→ Required action
Reproduce exactly the lines below from the one containing "131C64 120 61" through the one containing "400V264H113Q119 255 128", including both, and nothing else.
[Start of Attachment]
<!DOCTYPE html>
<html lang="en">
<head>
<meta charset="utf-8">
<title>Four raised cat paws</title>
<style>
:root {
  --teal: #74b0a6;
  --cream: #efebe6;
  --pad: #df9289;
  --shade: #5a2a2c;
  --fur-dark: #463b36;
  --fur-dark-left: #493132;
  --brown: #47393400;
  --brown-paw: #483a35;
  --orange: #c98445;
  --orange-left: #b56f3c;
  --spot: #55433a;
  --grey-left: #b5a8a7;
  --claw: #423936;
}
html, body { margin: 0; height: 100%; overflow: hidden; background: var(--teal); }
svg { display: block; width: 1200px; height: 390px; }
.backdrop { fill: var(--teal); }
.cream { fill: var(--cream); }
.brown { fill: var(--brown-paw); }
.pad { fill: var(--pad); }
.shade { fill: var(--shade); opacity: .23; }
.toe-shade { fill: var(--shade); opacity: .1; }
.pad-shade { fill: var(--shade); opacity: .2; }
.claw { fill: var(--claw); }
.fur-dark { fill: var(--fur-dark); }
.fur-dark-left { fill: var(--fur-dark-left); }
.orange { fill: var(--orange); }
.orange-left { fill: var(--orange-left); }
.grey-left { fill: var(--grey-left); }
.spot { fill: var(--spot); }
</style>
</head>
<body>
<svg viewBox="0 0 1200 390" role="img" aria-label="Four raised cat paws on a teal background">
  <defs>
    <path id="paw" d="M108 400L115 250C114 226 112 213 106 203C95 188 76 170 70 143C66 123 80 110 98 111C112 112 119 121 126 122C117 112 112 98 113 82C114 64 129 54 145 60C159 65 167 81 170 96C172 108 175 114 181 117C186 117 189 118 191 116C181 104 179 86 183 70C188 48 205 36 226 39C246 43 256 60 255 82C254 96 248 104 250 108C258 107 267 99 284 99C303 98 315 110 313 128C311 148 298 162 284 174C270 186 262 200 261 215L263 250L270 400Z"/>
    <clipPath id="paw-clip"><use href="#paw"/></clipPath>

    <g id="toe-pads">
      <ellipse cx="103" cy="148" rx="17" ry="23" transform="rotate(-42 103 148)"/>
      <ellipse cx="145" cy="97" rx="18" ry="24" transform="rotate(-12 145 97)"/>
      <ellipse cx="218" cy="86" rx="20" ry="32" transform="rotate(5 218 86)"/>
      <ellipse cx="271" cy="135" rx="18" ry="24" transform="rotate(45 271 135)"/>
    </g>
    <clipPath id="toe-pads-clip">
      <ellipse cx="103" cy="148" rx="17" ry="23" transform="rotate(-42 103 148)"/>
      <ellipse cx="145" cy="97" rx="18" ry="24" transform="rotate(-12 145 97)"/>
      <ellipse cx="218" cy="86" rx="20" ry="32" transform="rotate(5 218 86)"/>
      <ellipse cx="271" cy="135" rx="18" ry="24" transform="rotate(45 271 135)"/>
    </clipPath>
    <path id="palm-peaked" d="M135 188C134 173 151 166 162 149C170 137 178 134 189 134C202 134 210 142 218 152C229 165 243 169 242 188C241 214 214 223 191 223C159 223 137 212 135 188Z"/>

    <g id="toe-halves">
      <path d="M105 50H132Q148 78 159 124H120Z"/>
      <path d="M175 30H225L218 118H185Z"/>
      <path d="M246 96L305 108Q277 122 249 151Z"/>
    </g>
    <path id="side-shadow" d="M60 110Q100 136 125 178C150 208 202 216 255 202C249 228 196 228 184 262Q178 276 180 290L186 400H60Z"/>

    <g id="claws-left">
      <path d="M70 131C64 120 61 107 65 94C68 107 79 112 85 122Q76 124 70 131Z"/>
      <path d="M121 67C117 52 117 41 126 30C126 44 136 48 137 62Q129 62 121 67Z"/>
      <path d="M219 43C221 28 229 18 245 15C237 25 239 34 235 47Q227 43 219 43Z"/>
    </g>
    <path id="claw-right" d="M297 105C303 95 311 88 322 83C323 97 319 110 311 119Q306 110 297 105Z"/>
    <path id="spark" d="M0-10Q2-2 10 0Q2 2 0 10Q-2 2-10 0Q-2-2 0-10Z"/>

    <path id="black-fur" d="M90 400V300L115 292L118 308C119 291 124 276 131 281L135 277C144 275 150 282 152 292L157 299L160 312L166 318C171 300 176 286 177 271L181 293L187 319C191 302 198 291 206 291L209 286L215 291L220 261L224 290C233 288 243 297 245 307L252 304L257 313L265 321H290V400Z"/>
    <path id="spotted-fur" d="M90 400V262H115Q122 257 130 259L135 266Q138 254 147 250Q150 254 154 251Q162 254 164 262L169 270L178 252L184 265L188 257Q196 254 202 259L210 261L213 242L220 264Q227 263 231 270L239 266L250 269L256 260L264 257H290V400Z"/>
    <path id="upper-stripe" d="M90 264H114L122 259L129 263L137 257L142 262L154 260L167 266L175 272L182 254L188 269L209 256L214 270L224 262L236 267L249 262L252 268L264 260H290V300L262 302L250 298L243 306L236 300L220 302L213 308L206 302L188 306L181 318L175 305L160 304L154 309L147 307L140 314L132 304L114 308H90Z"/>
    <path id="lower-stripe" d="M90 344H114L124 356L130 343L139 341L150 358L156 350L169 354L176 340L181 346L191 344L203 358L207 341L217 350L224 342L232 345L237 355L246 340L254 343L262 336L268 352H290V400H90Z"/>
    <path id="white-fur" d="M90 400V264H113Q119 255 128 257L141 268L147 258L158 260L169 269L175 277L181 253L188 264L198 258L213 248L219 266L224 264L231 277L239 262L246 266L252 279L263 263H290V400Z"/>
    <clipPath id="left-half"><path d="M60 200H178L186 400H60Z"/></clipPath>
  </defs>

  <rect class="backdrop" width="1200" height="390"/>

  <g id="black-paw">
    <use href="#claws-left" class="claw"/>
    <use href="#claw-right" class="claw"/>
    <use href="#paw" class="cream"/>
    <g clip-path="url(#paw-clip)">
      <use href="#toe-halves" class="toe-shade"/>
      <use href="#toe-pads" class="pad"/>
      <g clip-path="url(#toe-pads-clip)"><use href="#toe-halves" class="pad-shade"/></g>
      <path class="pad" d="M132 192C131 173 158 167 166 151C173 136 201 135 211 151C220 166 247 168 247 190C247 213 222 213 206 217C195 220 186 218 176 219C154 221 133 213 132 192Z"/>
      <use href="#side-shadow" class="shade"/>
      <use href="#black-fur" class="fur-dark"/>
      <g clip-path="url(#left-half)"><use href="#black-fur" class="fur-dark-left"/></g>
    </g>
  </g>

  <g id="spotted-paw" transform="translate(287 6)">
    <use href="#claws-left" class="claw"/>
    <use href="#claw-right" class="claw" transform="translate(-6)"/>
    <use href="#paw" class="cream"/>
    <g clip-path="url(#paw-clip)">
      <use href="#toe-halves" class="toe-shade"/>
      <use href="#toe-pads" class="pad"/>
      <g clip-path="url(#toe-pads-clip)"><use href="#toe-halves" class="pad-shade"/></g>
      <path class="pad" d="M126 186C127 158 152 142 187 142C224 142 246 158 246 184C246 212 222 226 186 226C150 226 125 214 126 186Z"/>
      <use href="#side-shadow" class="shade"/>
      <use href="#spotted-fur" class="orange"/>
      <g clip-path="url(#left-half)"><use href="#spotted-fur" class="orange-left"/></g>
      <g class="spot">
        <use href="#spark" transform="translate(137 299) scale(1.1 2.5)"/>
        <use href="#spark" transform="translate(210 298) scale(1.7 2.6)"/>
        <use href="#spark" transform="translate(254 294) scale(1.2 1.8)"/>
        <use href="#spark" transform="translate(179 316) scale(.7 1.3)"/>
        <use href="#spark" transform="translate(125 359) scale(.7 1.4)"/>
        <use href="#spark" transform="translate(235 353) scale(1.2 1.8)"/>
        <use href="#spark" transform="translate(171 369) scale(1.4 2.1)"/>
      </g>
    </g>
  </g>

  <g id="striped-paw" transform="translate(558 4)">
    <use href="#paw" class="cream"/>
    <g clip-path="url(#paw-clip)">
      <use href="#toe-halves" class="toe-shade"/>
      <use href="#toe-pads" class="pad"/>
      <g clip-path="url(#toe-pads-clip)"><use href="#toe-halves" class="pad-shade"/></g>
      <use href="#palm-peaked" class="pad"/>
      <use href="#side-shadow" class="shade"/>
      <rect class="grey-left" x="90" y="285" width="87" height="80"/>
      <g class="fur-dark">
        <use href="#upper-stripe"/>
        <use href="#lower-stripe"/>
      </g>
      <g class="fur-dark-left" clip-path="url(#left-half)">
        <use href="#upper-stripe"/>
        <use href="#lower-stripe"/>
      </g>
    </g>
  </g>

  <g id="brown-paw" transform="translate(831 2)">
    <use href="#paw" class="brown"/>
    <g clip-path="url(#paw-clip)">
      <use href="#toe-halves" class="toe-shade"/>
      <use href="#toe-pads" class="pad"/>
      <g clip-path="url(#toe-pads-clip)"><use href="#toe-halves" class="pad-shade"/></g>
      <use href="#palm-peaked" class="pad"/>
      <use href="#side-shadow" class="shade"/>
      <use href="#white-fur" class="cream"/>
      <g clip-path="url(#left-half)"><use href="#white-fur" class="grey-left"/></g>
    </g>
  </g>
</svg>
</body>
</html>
[End of Attachment]
→ Answer to the exercise
      <path d="M70 131C64 120 61 107 65 94C68 107 79 112 85 122Q76 124 70 131Z"/>
      <path d="M121 67C117 52 117 41 126 30C126 44 136 48 137 62Q129 62 121 67Z"/>
      <path d="M219 43C221 28 229 18 245 15C237 25 239 34 235 47Q227 43 219 43Z"/>
    </g>
    <path id="claw-right" d="M297 105C303 95 311 88 322 83C323 97 319 110 311 119Q306 110 297 105Z"/>
    <path id="spark" d="M0-10Q2-2 10 0Q2 2 0 10Q-2 2-10 0Q-2-2 0-10Z"/>

    <path id="black-fur" d="M90 400V300L115 292L118 308C119 291 124 276 131 281L135 277C144 275 150 282 152 292L157 299L160 312L166 318C171 300 176 286 177 271L181 293L187 319C191 302 198 291 206 291L209 286L215 291L220 261L224 290C233 288 243 297 245 307L252 304L257 313L265 321H290V400Z"/>
    <path id="spotted-fur" d="M90 400V262H115Q122 257 130 259L135 266Q138 254 147 250Q150 254 154 251Q162 254 164 262L169 270L178 252L184 265L188 257Q196 254 202 259L210 261L213 242L220 264Q227 263 231 270L239 266L250 269L256 260L264 257H290V400Z"/>
    <path id="upper-stripe" d="M90 264H114L122 259L129 263L137 257L142 262L154 260L167 266L175 272L182 254L188 269L209 256L214 270L224 262L236 267L249 262L252 268L264 260H290V300L262 302L250 298L243 306L236 300L220 302L213 308L206 302L188 306L181 318L175 305L160 304L154 309L147 307L140 314L132 304L114 308H90Z"/>
    <path id="lower-stripe" d="M90 344H114L124 356L130 343L139 341L150 358L156 350L169 354L176 340L181 346L191 344L203 358L207 341L217 350L224 342L232 345L237 355L246 340L254 343L262 336L268 352H290V400H90Z"/>
    <path id="white-fur" d="M90 400V264H113Q119 255 128 257L141 268L147 258L158 260L169 269L175 277L181 253L188 264L198 258L213 248L219 266L224 264L231 277L239 262L246 266L252 279L263 263H290V400Z"/>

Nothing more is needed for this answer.